Well, the boys left the restaurant and posted their various videos to social medial. At least one video went viral, one shot by Masud Ali, 21 (again, the one linked to the front page). There was an immediate and huge backlash against Moran with many rage comments calling her the “racist white manager,” and at targeting Chipotle itself for being racist and for racial profiling black men. Within 24 hours Chipotle issued an apology, stating: “This is not how we treat our customers and as a result, the manager has been terminated and the restaurant is being retrained to ensure something like this doesn’t happen again.”
Masud Ali, the young man who shot the viral video, hit back on Twitter calling out Chipotle for firing the manager on duty (Moran) but not her “side kick,” saying to them, “Just because you retrain someone doesn’t make them less racist.” Masud, clearly, was trying to get a second employee fired. For being racist. Well, get back to that in a second.
Anyway, as you can imagine - Moran was publicly shamed, lost her job, received thousands of hate messages and her picture & name became synonymous for hate. SJW (social justice warriors) everywhere patted themselves on the back for rooting out another racist.
Now, keep in mind this general story is nothing new. We see weekly videos of white people calling the cops on black folks for literally just eating their dinner, or walking down the street, or playing with their kids on the playground.
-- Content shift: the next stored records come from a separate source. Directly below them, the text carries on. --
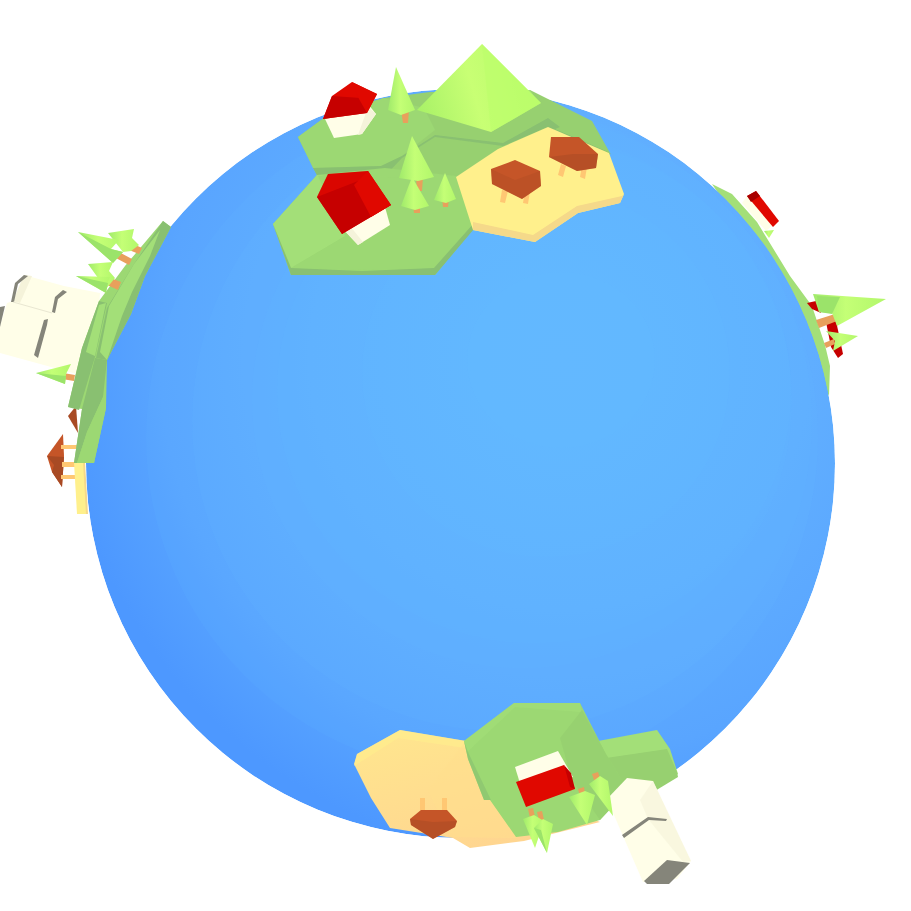
<!DOCTYPE html>
<html lang="en">
<head>
<meta charset="utf-8">
<title>Low-poly planet</title>
<style>
:root{
  --paper:#ffffff;
  --grass:#9cd873; --grass-mid:#97d070; --grass-side:#89c071; --grass-light:#a3df78;
  --leaf:#bcff70; --leaf-shade:#9be36a;
  --sand:#fff08c; --sand-warm:#ffe08e; --sand-side:#f5d98a;
  --roof:#e00800; --roof-shade:#c60000; --roof-dark:#a80000;
  --wall:#fffee8; --wall-shade:#f5f3da; --slate:#85857a;
  --thatch:#c55528; --thatch-shade:#a84a24; --post:#ffc773; --trunk:#e8a05c;
}
html,body{margin:0;background:var(--paper);overflow:hidden}
svg{display:block;width:911px;height:911px}
.grass{fill:var(--grass)} .grass-mid{fill:var(--grass-mid)} .grass-side{fill:var(--grass-side)} .grass-light{fill:var(--grass-light)}
.leaf{fill:url(#leafTone)} .leaf-shade{fill:var(--leaf-shade)}
.sand{fill:var(--sand)} .sand-warm{fill:var(--sand-warm)} .sand-side{fill:var(--sand-side)}
.roof{fill:var(--roof)} .roof-shade{fill:var(--roof-shade)} .roof-dark{fill:var(--roof-dark)}
.wall{fill:var(--wall)} .wall-shade{fill:var(--wall-shade)} .slate{fill:var(--slate)}
.thatch{fill:var(--thatch)} .thatch-shade{fill:var(--thatch-shade)}
.post{fill:var(--post)} .trunk{fill:var(--trunk)}
</style>
</head>
<body>
<svg viewBox="0 0 911 911" role="img" aria-label="Blue low-poly planet with green and sandy islands, houses, huts and trees">
<defs>
  <radialGradient id="seaTone" gradientUnits="userSpaceOnUse" cx="560" cy="360" r="500">
    <stop offset="0" stop-color="#63b5ff"/><stop offset=".5" stop-color="#60aeff"/>
    <stop offset=".8" stop-color="#59a5ff"/><stop offset="1" stop-color="#4d98ff"/>
  </radialGradient>
  <linearGradient id="leafTone" x1="0" y1="0" x2="1" y2="0">
    <stop offset="0" stop-color="#a0ea6b"/><stop offset=".45" stop-color="#c4ff76"/><stop offset="1" stop-color="#b2f76b"/>
  </linearGradient>
  <linearGradient id="hillTone" x1="0" y1=".6" x2="1" y2=".4">
    <stop offset="0" stop-color="#aaf268"/><stop offset=".45" stop-color="#c8ff74"/><stop offset="1" stop-color="#b6fb69"/>
  </linearGradient>
  <linearGradient id="duneTone" x1="0" y1="0" x2=".6" y2="1">
    <stop offset="0" stop-color="#ffe78e"/><stop offset="1" stop-color="#ffd590"/>
  </linearGradient>
  <clipPath id="globe"><circle cx="460.500" cy="463.500" r="374.500"/></clipPath>
</defs>

<g id="far-side">
  <g id="west-tower">
    <polygon class="wall" points="13,301 24,275 64,286 100,293 96,350 84,376 0,353 0,326 7,303"/>
    <polygon class="wall-shade" points="13,301 24,275 32,276 20,303"/>
    <polygon class="slate" points="11,302 15,283 24,275 28,276 18,284 14,302"/>
    <polygon class="slate" points="52,312 55,297 63,290 67,292 58,299 55,313"/>
    <polygon class="slate" points="0,307 5,306 0,327"/>
    <polygon class="slate" points="34,355 44,320 48,319 47,325 38,358"/>
    <path d="M13 302 52 313" fill="none" stroke="#e9e7d2"/>
  </g>
  <g id="west-huts">
    <polygon class="thatch-shade" points="68,416 76,406 78,433"/>
    <polygon class="thatch" points="47,456 63,434 64,456 62,487 52,472"/>
    <polygon class="thatch-shade" points="47,456 64,457 62,487 52,472 54,465"/>
    <polygon class="post" points="61,445 78,445 78,449 61,449"/>
    <polygon class="post" points="62,462 78,462 78,467 62,467"/>
    <polygon class="post" points="61,475 78,475 78,479 61,479"/>
    <polygon class="sand" points="74,462 84,462 87,514 77,514"/>
    <polygon class="sand-side" points="83,462 85,462 88,514 86,514"/>
  </g>
  <g id="east-coast">
    <polygon class="grass-light" points="712,184 732,194 757,222 790,276 812,306 825,345 830,366 829,396 770,270"/>
    <polygon class="wall" points="742,203 747,196 774,224 766,231"/>
    <polygon class="roof" points="747,196 756,191 779,221 773,227"/>
    <polygon class="roof-dark" points="747,196 756,191 760,196 751,202"/>
    <polygon class="leaf" points="764,231 774,230 769,238"/>
    <polygon class="roof-shade" points="807,303 816,301 821,313 812,309"/>
    <polygon class="roof-shade" points="826,322 835,316 843,354 838,358 831,347"/>
  </g>
</g>

<g id="sea" clip-path="url(#globe)">
  <circle cx="460.500" cy="463.500" r="374.500" fill="url(#seaTone)"/>
  <g fill="#69baff" fill-opacity=".09">
    <ellipse cx="482" cy="438" rx="336" ry="336"/>
    <ellipse cx="502" cy="421" rx="310" ry="310"/>
    <ellipse cx="522" cy="400" rx="270" ry="268"/>
    <ellipse cx="534" cy="391" rx="257" ry="252"/>
    <ellipse cx="546" cy="373" rx="184" ry="184"/>
    <ellipse cx="561" cy="360" rx="94" ry="88"/>
  </g>
</g>

<g id="west-island">
  <polygon class="grass" points="163,221 171,227 145,276 131,314 107,360 106,408 94,463 74,463 82,409 68,407 82,348 99,301 125,266"/>
  <polygon class="grass-side" points="163,221 171,227 145,276 131,314 107,360 96,358 107,308 134,264"/>
  <polygon class="grass-light" points="134,264 160,230 150,256 132,292 122,316 107,360 100,352 109,306"/>
  <polygon class="grass-side" points="82,348 99,301 107,303 95,357 79,410 68,407"/>
  <polygon class="grass-light" points="86,352 99,305 106,303 95,356"/>
  <polygon class="grass-side" points="95,358 107,360 103,397 87,432 77,463 74,463 82,409"/>
  <polygon class="grass" points="103,397 106,408 94,463 77,463 87,432"/>
  <polygon class="trunk" points="117,251 132,259 129,265 114,257"/>
  <polygon class="trunk" points="131,243 142,248 139,254 129,250"/>
  <polygon class="trunk" points="108,277 121,282 118,290 105,284"/>
  <polygon class="leaf" points="108,233 134,229 132,238 139,245 131,251 123,252"/>
  <polygon class="leaf" points="78,232 119,240 111,249 123,252 113,263"/>
  <polygon class="leaf-shade" points="78,232 111,249 123,252 113,263"/>
  <polygon class="leaf" points="88,264 113,262 109,271 115,278 106,289"/>
  <polygon class="leaf" points="76,276 110,277 107,284 106,293"/>
  <polygon class="leaf-shade" points="76,276 108,283 106,293"/>
  <polygon class="trunk" points="63,373 75,375 74,381 62,379"/>
  <polygon class="leaf" points="36,373 71,364 66,374 65,384"/>
  <polygon class="leaf-shade" points="36,373 66,376 65,384"/>
</g>

<g id="east-trees">
  <polygon class="trunk" points="816,320 835,314 837,321 819,328"/>
  <polygon class="trunk" points="824,343 834,339 835,344 826,348"/>
  <polygon class="leaf" points="813,294 886,299 837,326 832,313 819,312"/>
  <polygon class="leaf-shade" points="817,296 840,297 832,314 819,312"/>
  <polygon class="leaf" points="826,331 858,336 833,351 835,341"/>
</g>

<g id="north-island">
  <polygon class="grass-mid" points="298,137 328,115 384,98 430,92 530,90 592,121 610,153 540,180 460,180 385,185 318,177"/>
  <polygon class="grass" points="298,137 328,115 384,98 424,108 435,130 402,156 381,166 313,168"/>
  <polygon class="grass-side" points="313,168 381,166 402,156 435,135 503,143 548,118 560,127 500,152 460,176 385,185 318,177"/>
  <polygon class="grass-mid" points="435,137 503,146 548,127 456,177 430,180 385,176 402,158"/>
  <polygon class="grass-light" points="523,90 530,90 536,99 526,97"/>
  <polygon class="grass-side" points="548,126 606,151 611,154 603,156"/>
  <g id="hill">
    <polygon fill="url(#hillTone)" points="482,44 541,103 491,132 417,110"/>
    <polygon fill="#bdff6b" fill-opacity=".6" points="482,44 541,103 491,132"/>
  </g>
  <g id="meadow">
    <polygon class="grass" points="273,224 317,175 385,168 456,176 474,228 435,275 291,275"/>
    <polygon class="grass-light" points="273,224 317,175 350,180 380,216 291,268"/>
    <polygon class="grass" points="318,176 456,178 474,223 434,268 362,270 291,268 345,236"/>
    <polygon class="grass-side" points="291,268 362,271 434,268 474,223 474,229 435,275 291,275"/>
    <polygon class="grass-side" points="273,224 291,268 291,275"/>
  </g>
  <g id="beach">
    <polygon class="sand" points="456,177 498,149 548,127 609,153 624,194 620,203 578,213 535,242 473,230"/>
    <polygon class="sand-side" points="473,222 533,235 577,206 622,196 624,194 620,203 578,213 535,242 473,230"/>
    <polygon class="post" points="502,190 508,191 505,203 500,202"/>
    <polygon class="post" points="525,190 530,191 528,204 523,203"/>
    <polygon class="post" points="561,164 566,166 563,177 558,175"/>
    <polygon class="post" points="582,166 587,167 585,179 580,177"/>
    <polygon class="thatch" points="491,169 515,160 540,171 541,186 522,199 492,184"/>
    <polygon class="thatch-shade" points="491,169 515,180 540,171 541,186 522,199 492,184" fill-opacity=".35"/>
    <polygon class="thatch" points="551,137 579,137 598,154 596,168 577,171 549,157"/>
    <polygon class="thatch-shade" points="549,157 573,154 598,154 596,168 577,171" fill-opacity=".5"/>
  </g>
  <g id="north-houses">
    <polygon class="wall" points="325,119 368,104 376,114 362,134 334,138"/>
    <polygon class="wall-shade" points="368,107 376,114 362,134 358,135"/>
    <polygon class="roof" points="332,96 352,82 377,94 367,113 323,119"/>
    <polygon class="roof-shade" points="332,96 361,98 367,113 323,119"/>
    <polygon class="roof" points="352,82 377,94 367,113 359,99"/>
    <polygon class="wall" points="343,229 385,207 390,225 358,245"/>
    <polygon class="wall-shade" points="343,229 350,226 363,242 358,245"/>
    <polygon class="roof" points="317,197 328,174 368,171 391,205 342,234"/>
    <polygon class="roof-shade" points="317,197 328,174 368,171 357,192" fill-opacity=".25"/>
    <polygon class="roof-shade" points="317,197 358,181 391,205 342,234"/>
    <polygon class="roof" points="368,171 391,205 371,217 354,185"/>
  </g>
  <g id="north-trees">
    <polygon class="trunk" points="401,110 409,110 408,123 403,123"/>
    <polygon class="leaf" points="396,67 415,110 401,115 388,110"/>
    <polygon class="trunk" points="416,177 423,177 422,191 417,191"/>
    <polygon class="leaf" points="412,136 434,177 418,181 399,178"/>
    <polygon class="trunk" points="413,204 420,204 420,213 414,213"/>
    <polygon class="leaf" points="412,177 429,206 415,210 401,206"/>
    <polygon class="trunk" points="442,198 449,198 448,207 443,207"/>
    <polygon class="leaf" points="445,173 456,199 446,203 434,200"/>
  </g>
</g>

<g id="south-island">
  <g id="dunes">
    <polygon fill="url(#duneTone)" points="354,764 357,754 400,730 466,741 520,790 600,822 524,841 470,848 453,838 390,828 371,798"/>
    <polygon class="sand" points="357,754 400,730 466,741 465,748 398,738 354,766" fill-opacity=".55"/>
    <polygon class="sand-warm" points="465,742 500,800 517,838 450,837 428,790"  fill-opacity=".5"/>
    <polygon class="post" points="420,798 425,798 425,813 420,813"/>
    <polygon class="post" points="442,798 447,798 447,813 442,813"/>
    <polygon class="thatch" points="410,819 421,810 447,810 457,821 455,827 433,839 411,825"/>
    <polygon class="thatch-shade" points="410,819 433,822 457,821 455,827 433,839 411,825" fill-opacity=".5"/>
  </g>
  <g id="south-meadow">
    <polygon class="grass-light" points="598,741 657,730 670,749 678,774 640,800 600,800"/>
    <polygon class="grass-mid" points="606,758 667,749 677,772 678,777 640,800 600,800"/>
    <polygon class="grass" points="464,741 514,703 580,703 606,754 628,790 600,820 558,832 516,837 490,800 484,800 468,759"/>
    <polygon class="grass-light" points="464,741 514,703 580,703 582,712 515,707 467,752" fill-opacity=".6"/>
    <polygon class="grass-mid" points="582,710 606,754 628,790 600,820 572,780 560,738" fill-opacity=".8"/>
    <polygon class="grass-side" points="464,741 468,752 491,800 484,800 468,759" fill-opacity=".6"/>
  </g>
  <g id="south-house">
    <polygon class="wall" points="515,767 558,751 573,777 522,790"/>
    <polygon class="roof" points="516,782 564,765 575,789 526,807"/>
    <polygon class="roof-shade" points="564,765 571,773 575,789 570,787"/>
  </g>
  <g id="south-tower">
    <polygon class="wall" points="607,799 627,778 653,781 691,861 677,879 643,882"/>
    <polygon class="wall-shade" points="653,781 691,861 683,862 648,819 640,800" fill-opacity=".6"/>
    <polygon class="slate" points="622,835 648,817 667,819 666,821 649,820 624,838"/>
    <polygon class="slate" points="644,881 667,860 690,863 669,884 647,884"/>
  </g>
  <g id="south-trees">
    <polygon class="trunk" points="592,774 598,772 602,784 596,786"/>
    <polygon class="leaf" points="589,784 600,776 608,781 613,816"/>
    <polygon class="trunk" points="578,789 584,787 586,799 581,800"/>
    <polygon class="leaf" points="569,797 585,791 595,795 587,825"/>
    <polygon class="trunk" points="528,809 533,808 536,821 531,822"/>
    <polygon class="trunk" points="537,812 542,811 545,824 540,825"/>
    <polygon class="leaf" points="523,819 534,815 544,821 535,848"/>
    <polygon class="leaf" points="534,828 543,819 553,824 547,853"/>
    <polygon class="leaf-shade" points="534,828 541,830 547,853"/>
  </g>
</g>
</svg>
</body>
</html>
This is textbook racial profiling and it happens. Basically, what the white folks are saying is “I see a black person - he/she must be doing something illegal!” Or how about the Starbucks incident(s) last year in Philly and L.A. Or, how about this video where a black man is picking up trash on his own property and a white cop doesn’t believe he lives there and pulls his gun on him. So, sadly, the story of “white person racially profiles person of color,” happens. Like, a lot. And it’s a huge problem.
But in this specific instance, well - let’s get back to Moran. Very quickly after her firing, for being a “white racist profiler,” a few internet sleuths saw holes in the official story. First of all, Moran isn’t white. And it’s painfully obvious to anyone watching the video that she’s of some kind of Latino heritage. Not that her racial background is a huge deal, but still. Second, it took internet sleuths all of like, ten minutes to jump onto the social media page of Masud Ali and see post after post from him, bragging on social media how he and his buddies love to dine and dash and have been doing it for years.
Um. Uh-oh. So, what you’re saying is that after the barest minimum of investigation it was super, super easy to figure out that Masud was a lying, serial “dine and dasher” and that Moran was actually protecting her employer from theft. But instead of doing the barest minimum of investigation into the event, Chipotle bent to the will of online hysteria and fired their employee for … protecting the store and doing the right thing.
It’s too bad because this kind of disengenous idiocy pushed by Ali and his A-hole buddy's - do actual harm to legitimate cases of racial profiling. Not that Ali cared about that. I mean, he might care about it now that he was outed for being a douchebag, but had he not been caught, do you really think Ali would have ever felt a moment of regret for getting an innocent woman fired?
I’m going to go out on a limb and say - he would not have cared at all. Not one bit.
Well, it’s all come full circle now. The internet sleuths pushed evidence back towards Chipotle. Chipotle publicly apologized to Dominique Moran for getting it wrong and offered her job back but … I haven’t been able to find out if she took the job or not. To be honest, I hope she didn’t. I hope she moves on to better things.